• Your assignment: Read through the data, and wherever a line holds the word "align", write that line out.

• Provided records:
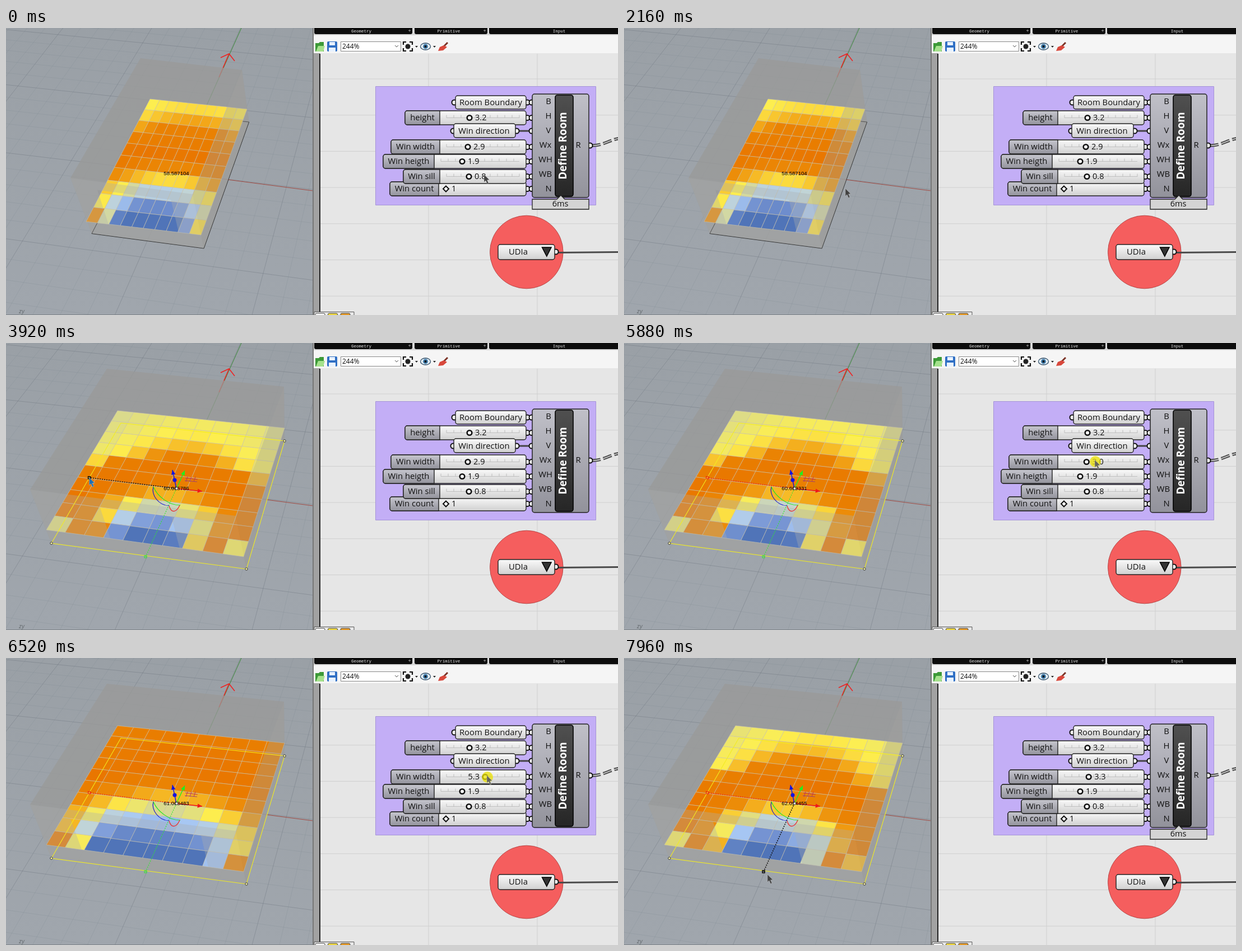
Animation of 1092 by 513 pixels, one loop 8000 ms. Source, as an HTML page with a canvas:

```html
<!DOCTYPE html>
<html lang="en">
<head>
<meta charset="utf-8">
<title>Daylight study</title>
<style>
html, body { margin: 0; width: 100%; height: 100%; overflow: hidden; background: #9da3aa; }
canvas { display: block; }
</style>
</head>
<body>
<canvas id="stage" width="1092" height="513"></canvas>
<script>
const ctx = document.getElementById('stage').getContext('2d');
const LOOP = 8000, TICK = 120;
const SELECT = 2280, GRAB = 2760, REBUILD = 3840, RELEASE = 4320, PRESS = 5760, LET_GO = 7440;
const UI = '"Open Sans", "Noto Sans", sans-serif';
const TAU = Math.PI * 2;

const POINTER = [[80, 853, 262], [960, 841, 169], [1200, 841, 169], [1720, 834, 249], [1880, 833, 247],
  [2160, 395, 287], [2280, 394, 286], [GRAB, 214, 248], [RELEASE, 147, 240], [5120, 892, 384], [5240, 892, 384],
  [5700, 840, 209], [6120, 840, 209], [6480, 858, 210], [7080, 836, 213], [7520, 832, 214], [7920, 256, 387]];
const STRETCH = [[GRAB, 0.575], [REBUILD, 1]];
const WINDOW_WIDTH = [[5640, 2.9], [PRESS, 3], [6120, 3], [6480, 5.3], [6760, 5.1], [7080, 4], [7400, 3.3]];
const READING = [[2.9, 60.606786], [3, 60.609331], [3.3, 62.054455], [4, 63.263386], [5.3, 61.003483]];

// Useful daylight level (index into RAMP) by illuminance: too dark, good, too bright.
const USEFUL = [[0.08, 4], [0.108, 5], [0.14, 7.9], [0.22, 8.3], [0.42, 7.6], [0.9, 3], [1.5, 1], [2.3, 0]];
const RAMP = ['#5074b8', '#7896d4', '#a8c8f4', '#c0d4d8', '#dada8c', '#fdef50', '#fbd83c', '#f3a91a', '#e97e00', '#e96300']
  .map(hex => [1, 3, 5].map(k => parseInt(hex.slice(k, k + 2), 16)));

const mix = (a, b, f) => a.map((v, i) => v + (b[i] - v) * f);
const smooth = f => f * f * (3 - 2 * f);

function at(keys, t, ease = f => f) {
  const i = keys.findIndex(k => k[0] > t);
  if (i === 0) return keys[0].slice(1);
  if (i < 0) return keys.at(-1).slice(1);
  const [a, b] = [keys[i - 1], keys[i]];
  return mix(a.slice(1), b.slice(1), ease((t - a[0]) / (b[0] - a[0])));
}

// Colour of one floor cell from the angle under which it sees the window.
function cellColor(column, row, roomWidth, windowWidth) {
  const x = (column - 4.5) / 10 * roomWidth - 0.15, d = (9.5 - row) * 0.8, half = windowWidth / 2;
  const angle = Math.atan((x + half) / d) - Math.atan((x - half) / d);
  const bounce = (8.27 / roomWidth) ** 0.3;
  const [level] = at(USEFUL, angle * bounce / (1 + (Math.min(d, 5) / 3) ** 2));
  const i = Math.min(8, Math.floor(level));
  return `rgb(${mix(RAMP[i], RAMP[i + 1], level - i).map(Math.round)})`;
}

// Perspective map of the unit square; corners: back left, back right, front right, front left.
function plane([[x0, y0], [x1, y1], [x2, y2], [x3, y3]]) {
  const sx = x0 - x1 + x2 - x3, sy = y0 - y1 + y2 - y3;
  const ax = x1 - x2, ay = y1 - y2, bx = x3 - x2, by = y3 - y2, d = ax * by - bx * ay;
  const g = (sx * by - bx * sy) / d, h = (ax * sy - sx * ay) / d;
  return (u, v) => {
    const w = 1 + g * u + h * v;
    return [(x0 + (x1 - x0 + g * x1) * u + (x3 - x0 + h * x3) * v) / w,
      (y0 + (y1 - y0 + g * y1) * u + (y3 - y0 + h * y3) * v) / w];
  };
}
const ground = plane([[205, 143], [497, 175], [429, 404], [81, 358]]);
const footprint = s => [[-1, 0], [1, 0], [1, 1], [-1, 1]].map(([side, v]) => ground(0.5 + side * s / 2, v));
const ROOMS = {
  small: { width: 4.75, floor: footprint(0.575), mesh: [[257, 127], [430, 145], [348, 370], [143, 346]],
    ceiling: [[240, 54], [421, 75], [333, 297], [115, 268]] },
  wide: { width: 8.27, floor: footprint(1), mesh: [[199, 121], [497, 152], [424, 382], [72, 334]],
    ceiling: [[180, 46], [496, 78], [410, 309], [43, 262]] } };

function paint(fill, stroke, width = 1) {
  if (fill) { ctx.fillStyle = fill; ctx.fill('evenodd'); }
  if (stroke) { ctx.strokeStyle = stroke; ctx.lineWidth = width; ctx.stroke(); }
}
function trace(points, closed) {
  points.forEach((p, i) => i ? ctx.lineTo(...p) : ctx.moveTo(...p));
  if (closed) ctx.closePath();
}
function poly(points, fill, stroke, width) { ctx.beginPath(); trace(points, true); paint(fill, stroke, width); }
function line(points, color, width) { ctx.beginPath(); trace(points); paint(null, color, width); }
function disc(x, y, r, fill, stroke, width) { ctx.beginPath(); ctx.arc(x, y, r, 0, TAU); paint(fill, stroke, width); }
function curve(start, controls, color, width) {
  ctx.beginPath(); ctx.moveTo(...start); ctx.bezierCurveTo(...controls); paint(null, color, width);
}
function box(x, y, r, b, radius, fill, stroke, width) {
  ctx.beginPath(); ctx.roundRect(x, y, r - x, b - y, radius); paint(fill, stroke, width);
}
function text(s, x, y, size = 14.8, { color = '#111', align = 'center', font = UI, weight = '' } = {}) {
  ctx.font = `${weight} ${size}px ${font}`;
  ctx.textAlign = align; ctx.textBaseline = 'middle'; ctx.fillStyle = color;
  ctx.fillText(s, x, y);
}
function shade(y, b, top, bottom) {
  const g = ctx.createLinearGradient(0, y, 0, b);
  g.addColorStop(0, top); g.addColorStop(1, bottom);
  return g;
}

function drawGround() {
  ctx.fillStyle = shade(0, 513, '#9aa0a6', '#a0a6ad');
  ctx.fillRect(0, 0, 548, 513);
  for (let i = -40; i <= 40; i++) {
    const color = i % 5 ? 'rgba(125,134,142,.25)' : 'rgba(105,114,122,.4)', c = 0.5 + i / 8.27;
    line([ground(c, -6), ground(c, 3)], color);
    if (c < 3) line([ground(-4, c), ground(4, c)], color);
  }
  line([[304, 259], [548, 291]], '#a04a42');
  line([[304, 259], [420, 0]], '#3f8c3c');
  line([[380, 88], [398, 46]], '#f02020', 1.5);
  line([[383, 53], [398, 46], [408, 59]], '#f02020', 1.5);
  text('zy', 28, 507, 10, { color: '#666c70', font: '"Liberation Sans", sans-serif', weight: 'italic' });
}

function drawRoom(room, windowWidth, outline, selected) {
  const { floor, mesh, ceiling } = room;
  const wall = (i, j) => [floor[i], floor[j], ceiling[j], ceiling[i]];
  poly([ceiling[0], ceiling[1], floor[1], floor[2], floor[3], ceiling[3]], 'rgba(154,154,152,.75)');
  if (!selected) poly(outline, null, '#222');

  const map = plane(mesh);
  for (let row = 0; row < 10; row++) for (let column = 0; column < 10; column++) {
    const corner = (i, j) => map((column + i) / 10, (row + j) / 10);
    poly([corner(0, 0), corner(1, 0), corner(1, 1), corner(0, 1)],
      cellColor(column, row, room.width, windowWidth), 'rgba(205,198,175,.7)', 0.9);
  }

  const half = windowWidth / room.width / 2;
  const sill = f => mix(mesh[3], mesh[2], f);
  const head = f => mix(mix(floor[3], floor[2], f), mix(ceiling[3], ceiling[2], f), 0.84);
  ctx.beginPath();
  trace(wall(3, 2), true);
  trace([sill(0.5 - half), sill(0.5 + half), head(0.5 + half), head(0.5 - half)], true);
  paint('rgba(170,172,172,.34)');
  poly(wall(1, 2), 'rgba(160,160,158,.36)');
  if (selected) poly(outline, null, '#f2ec20', 1.1);
}

function arrow(from, to, color) {
  line([from, to], color, 1.4);
  const a = Math.atan2(to[1] - from[1], to[0] - from[0]);
  const back = s => [to[0] - 9 * Math.cos(a + s), to[1] - 9 * Math.sin(a + s)];
  poly([to, back(0.42), back(-0.42)], color);
}
function handle(end, color, active) {
  const c = active ? '#111' : color;
  ctx.setLineDash([2, 2]);
  line([[304, 260], end], c, active ? 1.6 : 1.2);
  ctx.setLineDash([]);
  ctx.strokeStyle = c; ctx.lineWidth = active ? 1.6 : 1;
  ctx.strokeRect(end[0] - 2, end[1] - 2, 4, 4);
}
function drawGumball(grip, activeX, activeY) {
  handle(grip, '#f01818', activeX);
  handle([249, 382], '#30e830', activeY);
  const c = [304, 260];
  arrow(c, [297, 227], '#1414e0');
  arrow(c, [319, 228], '#20f020');
  arrow(c, [350, 265], '#f01818');
  disc(301, 245, 3.5, '#1414e0');
  curve([263, 257], [259, 272, 272, 290, 291, 291], '#1414d0', 1.2);
  curve([263, 257], [270, 274, 290, 290, 311, 290], '#20e820', 1.2);
  curve([291, 291], [295, 305, 304, 303, 310, 290], '#f02828', 1.2);
  for (let i = 0; i < 3; i++) line([[324 + i * 7, 239], [321 + i * 7, 248]], '#c03850');
  line([[320, 241], [342, 244]], '#c03850');
  line([[319, 246], [341, 248]], '#a04470');
}

function drawToolbar() {
  ctx.fillStyle = '#d8d8d8'; ctx.fillRect(548, 0, 544, 45);
  [[550, 725, 'Geometry', 634], [729, 859, 'Primitive', 790], [862, 1100, 'Input', 987]].forEach(([x, r, name, c]) => {
    box(x, -6, r, 11, 3, '#0c0c0c');
    text(name, c, 6, 7.5, { color: '#eee', font: '"Liberation Mono", monospace' });
    if (r < 1000) text('+', r - 5, 6, 9, { color: '#ccc' });
  });
  ctx.fillStyle = '#f5f5f5'; ctx.fillRect(549, 13, 543, 32);
  poly([[552, 42], [552, 27], [558, 27], [560, 25], [567, 25], [567, 42]], '#3d9a38');
  poly([[553, 42], [557, 32], [569, 32], [566, 42]], '#a5e28c');
  box(573, 24, 591, 42, 2, '#2f6fc4');
  ctx.fillStyle = '#e8f2ff'; ctx.fillRect(577, 25, 10, 6); ctx.fillRect(576, 35, 12, 7);
  box(597.5, 24.5, 704.5, 41.5, 0, '#fff', '#8a8a8a');
  text('244%', 600, 34, 12, { align: 'left' });
  line([[694, 31], [697, 34], [700, 31]], '#555');
  for (const sx of [-1, 1]) for (const sy of [-1, 1])
    line([[717 + sx * 8, 33 + sy * 3], [717 + sx * 8, 33 + sy * 8], [717 + sx * 3, 33 + sy * 8]], '#111', 2.2);
  disc(717, 33, 4.5, '#222');
  for (const x of [732, 764]) poly([[x - 2, 32], [x + 3, 32], [x + 0.5, 35]], '#222');
  ctx.beginPath(); ctx.ellipse(748.5, 33, 9, 6, 0, 0, TAU); paint('#e6f0f6', '#33506a', 1.3);
  disc(748.5, 33, 4.4, '#3c78a8'); disc(748.5, 33, 2, '#111');
  line([[780, 34], [788, 26]], '#7b3326', 3);
  poly([[771, 41], [774, 34], [781, 31], [787, 34], [780, 40]], '#d8483c');
}

function drawSheet() {
  ctx.fillStyle = '#e6e6e6'; ctx.fillRect(549, 45, 543, 468);
  for (let x = 754; x < 1092; x += 194) line([[x, 46], [x, 513]], '#cfcfcf');
  for (let y = 91; y < 513; y += 64.7) line([[560, y], [1092, y]], '#cfcfcf');
  ctx.fillStyle = '#a2a2a2'; ctx.fillRect(549, 45, 11, 468);
  line([[560, 46], [560, 513]], '#111', 1.8);
  ctx.fillStyle = '#777'; ctx.fillRect(547, 0, 2, 513);
  box(550, 507.5, 621, 520, 0, '#e8e8e8', '#555');
  ['#fafafa', '#f0d83c', '#e89a24'].forEach((c, i) => box(552 + i * 22.5, 510, 569 + i * 22.5, 520, 2, c, '#444'));
}

const grip = (x, y) => disc(x, y, 4.5, '#fff', '#111', 2);
function capsule(x, y, r, b) { box(x, y, r, b, 4, shade(y, b, '#fafafa', '#d0d0d0'), '#222', 1.4); }
function plug(y, from = 930) { line([[from, y], [938, y]], '#444', 3); grip(from, y); grip(938, y); }

function slider(name, x, split, y, value, knob, integer) {
  const b = y + 25, mid = y + 12.5, edge = 928;
  plug(mid);
  capsule(x, y, edge, b);
  box(x, y, split, b, [4, 0, 0, 4], shade(y, b, '#c6c6ce', '#93939c'), '#222', 1.4);
  text(name, (x + split) / 2, mid + 1);
  if (integer) {
    poly([[knob, mid - 5], [knob + 5, mid], [knob, mid + 5], [knob - 5, mid]], '#fff', '#111', 2);
  } else {
    line([[split + 12, mid], [edge - 12, mid]], '#c0c0c0');
    for (let tick = split + 12; tick <= edge - 11; tick += 13) line([[tick, mid - 5], [tick, mid]], '#bdbdbd');
    disc(knob, mid, 4.3, '#fff', '#111', 2.6);
  }
  const left = knob > 850;
  text(value, knob + (left ? -10 : 10), mid + 1, 14.5, { align: left ? 'right' : 'left' });
}

function drawDefinition(width, timing) {
  box(659.5, 104.5, 1052.5, 316.5, 0, '#c3aef6', '#a594d8');
  ctx.setLineDash([16, 5]);
  for (const [color, w] of [['#4a4a4a', 5.5], ['#d2d2d2', 1.6]])
    curve([1045, 210], [1064, 211, 1076, 200, 1096, 197], color, w);
  ctx.setLineDash([]);
  grip(1042, 210);

  grip(800, 133); plug(133);
  capsule(802, 121, 928, 145); text('Room Boundary', 865, 134);
  slider('height', 712, 774, 148, '3.2', 827);
  grip(798, 184); plug(184, 911);
  capsule(799, 171, 909, 196); text('Win direction', 853, 185);
  slider('Win width', 687, 774, 200, width.toFixed(1), 786.6 + 12.9 * width);
  slider('Win heigth', 673, 764, 226, '1.9', 814);
  slider('Win count', 685, 772, 275, '1', 785, true);
  slider('Win sill', 709, 774, 253, '0.8', 826);

  box(939, 118, 1040, 303, 4, shade(118, 303, '#c0c0c8', '#92929b'), '#222', 1.5);
  ['B', 'H', 'V', 'Wx', 'WH', 'WB', 'N'].forEach((s, i) => text(s, s[1] ? 962.5 : 968, 132 + i * 26));
  text('R', 1021, 210);
  box(980, 120, 1012, 301, 4, shade(120, 301, '#505050', '#262626'), '#000', 1.6);
  ctx.save();
  ctx.translate(995.5, 210.5); ctx.rotate(-Math.PI / 2);
  text('Define Room', 0, 0, 18.8, { color: '#fff', weight: 'bold' });
  ctx.restore();
  if (timing) {
    poly([[939, 306], [983, 306], [990, 299], [997, 306], [1040, 306], [1040, 324], [939, 324]], '#d4d4d4', '#222', 1.3);
    text(timing, 989, 315.5, 14.5);
  }

  disc(928.8, 400.5, 65.3, '#f55e5e', '#b84848');
  line([[984, 401.5], [1092, 400.5]], '#4a4a4a', 3.2);
  grip(981, 400);
  capsule(878, 387, 979, 414);
  text('UDIa', 914, 401);
  poly([[956.5, 392], [973, 392], [964.8, 408]], '#333', '#000', 1.5);
}

function drawPointer(x, y, pressed, hovering) {
  if (pressed) disc(x + 1, y + 3, 10, 'rgba(235,225,0,.75)');
  const shape = [[0, 0], [0, 13.5], [3, 10.8], [5.6, 16.5], [8, 15.4], [5.5, 9.8], [9.6, 9.6]];
  poly(shape.map(([a, b]) => [x + a, y + b]), hovering ? '#1f6fb4' : pressed ? '#66665a' : '#414141', 'rgba(235,235,235,.45)', 0.7);
}

function draw(t) {
  const wide = t >= REBUILD, selected = t >= SELECT, dragging = t >= GRAB && t < RELEASE;
  const [stretch] = at(STRETCH, t), [width] = at(WINDOW_WIDTH, t);
  const sideGrip = ground(0.5 - stretch / 2, 0.5), outline = footprint(stretch);
  const [x, y] = dragging ? sideGrip : at(POINTER, t, smooth);
  const reading = wide ? at(READING, width)[0] : 58.587104;
  const timing = !wide || t > 7080 ? '6ms' : t === 7080 ? '5ms' : '';

  ctx.save();
  ctx.beginPath(); ctx.rect(0, 0, 548, 513); ctx.clip();
  drawGround();
  drawRoom(wide ? ROOMS.wide : ROOMS.small, width, outline, selected);
  if (selected) {
    drawGumball(sideGrip, dragging, t >= 7920);
    outline.slice(1).forEach(p => disc(...p, 2.2, '#f4f0b0', '#333'));
  }
  text(reading.toFixed(6), 304, 260.5, 9.6, { color: '#000', font: '"Liberation Sans", Arial, sans-serif' });
  if (selected) disc(304.5, 260, 2.3, '#fff', '#333');
  line([[0, 512.5], [548, 512.5]], '#7c8288');
  ctx.restore();

  drawToolbar();
  drawSheet();
  drawDefinition(width, timing);
  drawPointer(x, y, t >= PRESS && t < LET_GO, dragging);
}

let shown = -1;
function frame(now) {
  const t = Math.floor(now % LOOP / TICK) * TICK;
  if (t !== shown) draw(shown = t);
  requestAnimationFrame(frame);
}
requestAnimationFrame(frame);
</script>
</body>
</html>
```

• Expected answer:
function text(s, x, y, size = 14.8, { color = '#111', align = 'center', font = UI, weight = '' } = {}) {
  ctx.textAlign = align; ctx.textBaseline = 'middle'; ctx.fillStyle = color;
  text('244%', 600, 34, 12, { align: 'left' });
  text(value, knob + (left ? -10 : 10), mid + 1, 14.5, { align: left ? 'right' : 'left' });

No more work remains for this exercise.